> [DIRECTIONS] Restate exactly the lines of the entries below, beginning with the first and ending with the line that holds "262C828 286 845". Pictures are not copied.

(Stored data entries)
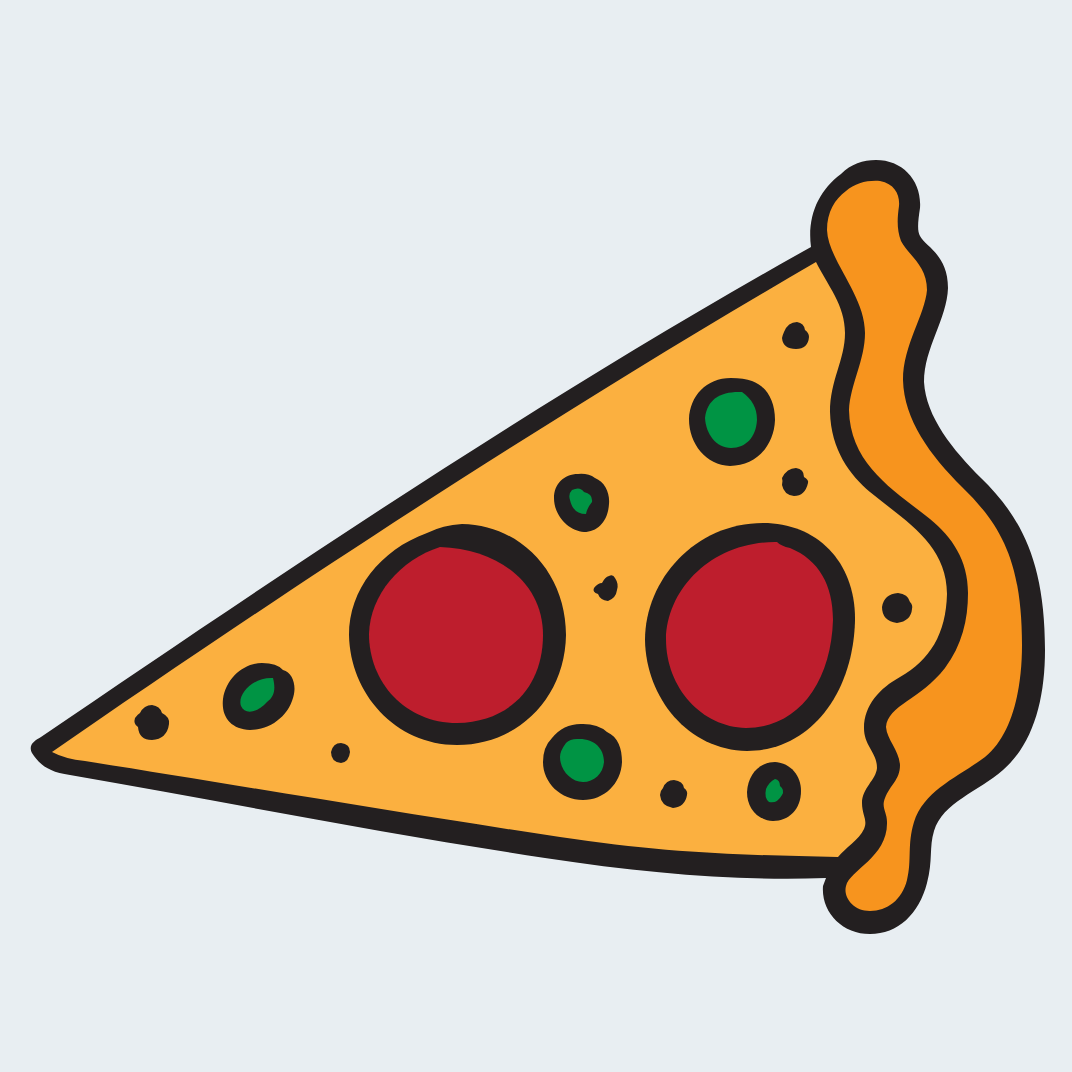
<!DOCTYPE html>
<html lang="en">
<head>
<meta charset="utf-8">
<title>Pizza slice</title>
<style>
:root {
  --background: #e8eef2;
  --ink: #231f20;
  --cheese: #fbb040;
  --crust: #f7941e;
  --pepperoni: #be1e2d;
  --pepper: #009444;
}
html, body { margin: 0; background: var(--background); }
body { width: 1072px; height: 1072px; overflow: hidden; }
svg { display: block; }
.ink { fill: var(--ink); }
.cheese { fill: var(--cheese); }
.crust { fill: var(--crust); }
.pepperoni { fill: var(--pepperoni); }
.pepper { fill: var(--pepper); }
</style>
</head>
<body>
<svg width="1072" height="1072" viewBox="0 0 1072 1072" role="img" aria-label="Slice of pizza with pepperoni and green pepper">
  <g id="slice">
    <path class="ink" d="M811 247C807 217 818 191 841 174C851 164 863 160 876 160C903 160 922 181 920 208C918 221 917 231 920 236C926 247 948 255 948 288C947 319 924 348 924 382C926 417 953 450 981 478C1020 516 1045 560 1045 650C1045 700 1033 744 1003 770C978 792 943 802 934 831C929 847 933 861 927 883C919 914 898 934 870 934C842 934 821 912 823 886L826 878C740 881 650 874 545 858C385 834 220 801 70 775C48 772 39 764 32 753C28 745 34 741 41 737C260 588 530 404 811 247Z"/>
    <path class="cheese" d="M816 262C828 286 845 305 845 333C845 360 830 380 830 412C831 450 850 475 870 492C905 521 947 544 947 594C946 634 930 660 900 677C880 688 864 705 864 728C864 746 877 752 877 768C876 780 862 788 862 803C862 815 868 820 864 829C859 840 845 848 838 857C740 855 665 853 560 837C400 813 230 784 85 761Q65 759 52 752C250 615 530 428 816 262Z"/>
    <path class="crust" d="M846 191C855 183 868 180 880 181C895 184 900 195 899 206C897 220 897 230 901 241C908 255 927 265 927 290C925 315 903 345 903 380C904 420 930 455 962 487C1000 524 1022 560 1022 645C1022 690 1012 735 985 757C960 776 924 790 914 822C907 845 912 860 907 880C902 900 887 911 870 911C853 911 843 897 846 886C850 870 888 857 887 822C887 812 881 808 885 798C890 785 900 780 900 765C899 750 887 740 886 727C888 705 920 700 945 668C962 645 968 620 968 593C968 560 952 537 930 519C895 491 850 465 849 410C850 385 865 360 865 333C865 295 828 260 827 230C827 212 835 199 846 191Z"/>
  </g>

  <g id="pepperoni-slices">
    <path class="ink" d="M462 524C522 525 566 574 566 635C565 698 518 745 457 745C395 745 350 693 349 635C349 590 380 550 427 533Q443 525 462 524Z"/>
    <path class="pepperoni" d="M440 547C500 549 543 584 543 635C543 686 510 722 457 723C405 723 369 682 369 634C370 595 400 560 440 547Z"/>
    <path class="ink" d="M763 523C817 523 856 562 855 621C853 695 809 751 747 751C688 750 646 698 645 640C645 580 695 523 763 523Z"/>
    <path class="pepperoni" d="M777 542Q781 546 790 548C819 560 833 585 833 620C831 684 797 728 746 728C702 727 666 688 666 639C667 588 713 541 777 542Z"/>
  </g>

  <g id="pepper-pieces">
    <path class="ink" d="M731 378Q744 378 752 381C766 386 775 400 775 420C774 446 756 466 730 466C706 465 689 444 689 419C690 396 706 378 731 378Z"/>
    <path class="pepper" d="M742 392C752 399 757 408 757 420C756 437 746 448 731 448C716 448 706 434 705 418C707 399 721 391 742 392Z"/>
    <path class="ink" d="M578 474Q588 473 595 478C605 482 610 493 609 504C608 521 598 532 584 532C569 531 554 516 554 498C554 484 564 474 578 474Z"/>
    <path class="pepper" d="M572 490Q580 486 584 492Q593 494 592 502Q587 508 586 514Q573 514 570 500Q568 494 572 490Z"/>
    <path class="ink" d="M262 663Q277 663 283 670C292 672 296 684 294 694C290 715 271 730 250 730C231 729 221 717 223 699C226 678 244 663 262 663Z"/>
    <path class="pepper" d="M273 678C276 690 274 697 267 702C257 713 245 715 241 706C237 695 252 677 273 678Z"/>
    <path class="ink" d="M583 724Q598 724 607 732C618 737 622 748 622 762C621 784 604 800 583 800C561 800 543 783 543 762Q543 747 552 738Q564 723 583 724Z"/>
    <path class="pepper" d="M577 739C594 738 604 748 604 762C603 774 594 782 583 782C571 782 560 770 560 757Q560 751 566 743Q570 739 577 739Z"/>
    <path class="ink" d="M775 762C791 763 801 776 801 791C801 809 789 821 773 821C757 820 747 808 747 792C748 775 759 762 775 762Z"/>
    <path class="pepper" d="M775 779Q780 780 780 786Q785 790 782 795Q777 804 769 802Q764 798 766 789Q769 782 775 779Z"/>
  </g>

  <g id="seasoning" class="ink">
    <path d="M797 322Q804 323 805 330Q809 333 809 337Q808 349 796 349Q783 349 782 338Q783 334 784 332Q788 322 797 322Z"/>
    <path d="M796 468Q804 469 804 477Q809 480 808 483Q805 496 794 496Q784 495 782 485Q783 481 782 478Q787 468 796 468Z"/>
    <path d="M609 576Q613 574 615 578Q619 584 617 590Q616 598 608 601Q600 600 598 594Q592 592 594 588Q598 583 602 583Q605 577 609 576Z"/>
    <path d="M898 593Q908 594 910 602Q913 605 912 609Q911 621 897 623Q882 621 882 607Q884 594 898 593Z"/>
    <path d="M152 705Q160 706 162 713Q170 717 169 724Q167 739 152 740Q139 740 138 727Q133 724 135 718Q138 714 140 713Q144 705 152 705Z"/>
    <path d="M341 743Q350 744 350 752Q349 762 341 763Q331 762 331 752Q333 743 341 743Z"/>
    <path d="M674 780Q683 781 684 788Q688 791 687 795Q685 807 673 808Q661 806 660 795Q660 791 663 788Q666 780 674 780Z"/>
  </g>
</svg>
</body>
</html>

> [REPLY]
<!DOCTYPE html>
<html lang="en">
<head>
<meta charset="utf-8">
<title>Pizza slice</title>
<style>
:root {
  --background: #e8eef2;
  --ink: #231f20;
  --cheese: #fbb040;
  --crust: #f7941e;
  --pepperoni: #be1e2d;
  --pepper: #009444;
}
html, body { margin: 0; background: var(--background); }
body { width: 1072px; height: 1072px; overflow: hidden; }
svg { display: block; }
.ink { fill: var(--ink); }
.cheese { fill: var(--cheese); }
.crust { fill: var(--crust); }
.pepperoni { fill: var(--pepperoni); }
.pepper { fill: var(--pepper); }
</style>
</head>
<body>
<svg width="1072" height="1072" viewBox="0 0 1072 1072" role="img" aria-label="Slice of pizza with pepperoni and green pepper">
  <g id="slice">
    <path class="ink" d="M811 247C807 217 818 191 841 174C851 164 863 160 876 160C903 160 922 181 920 208C918 221 917 231 920 236C926 247 948 255 948 288C947 319 924 348 924 382C926 417 953 450 981 478C1020 516 1045 560 1045 650C1045 700 1033 744 1003 770C978 792 943 802 934 831C929 847 933 861 927 883C919 914 898 934 870 934C842 934 821 912 823 886L826 878C740 881 650 874 545 858C385 834 220 801 70 775C48 772 39 764 32 753C28 745 34 741 41 737C260 588 530 404 811 247Z"/>
    <path class="cheese" d="M816 262C828 286 845 305 845 333C845 360 830 380 830 412C831 450 850 475 870 492C905 521 947 544 947 594C946 634 930 660 900 677C880 688 864 705 864 728C864 746 877 752 877 768C876 780 862 788 862 803C862 815 868 820 864 829C859 840 845 848 838 857C740 855 665 853 560 837C400 813 230 784 85 761Q65 759 52 752C250 615 530 428 816 262Z"/>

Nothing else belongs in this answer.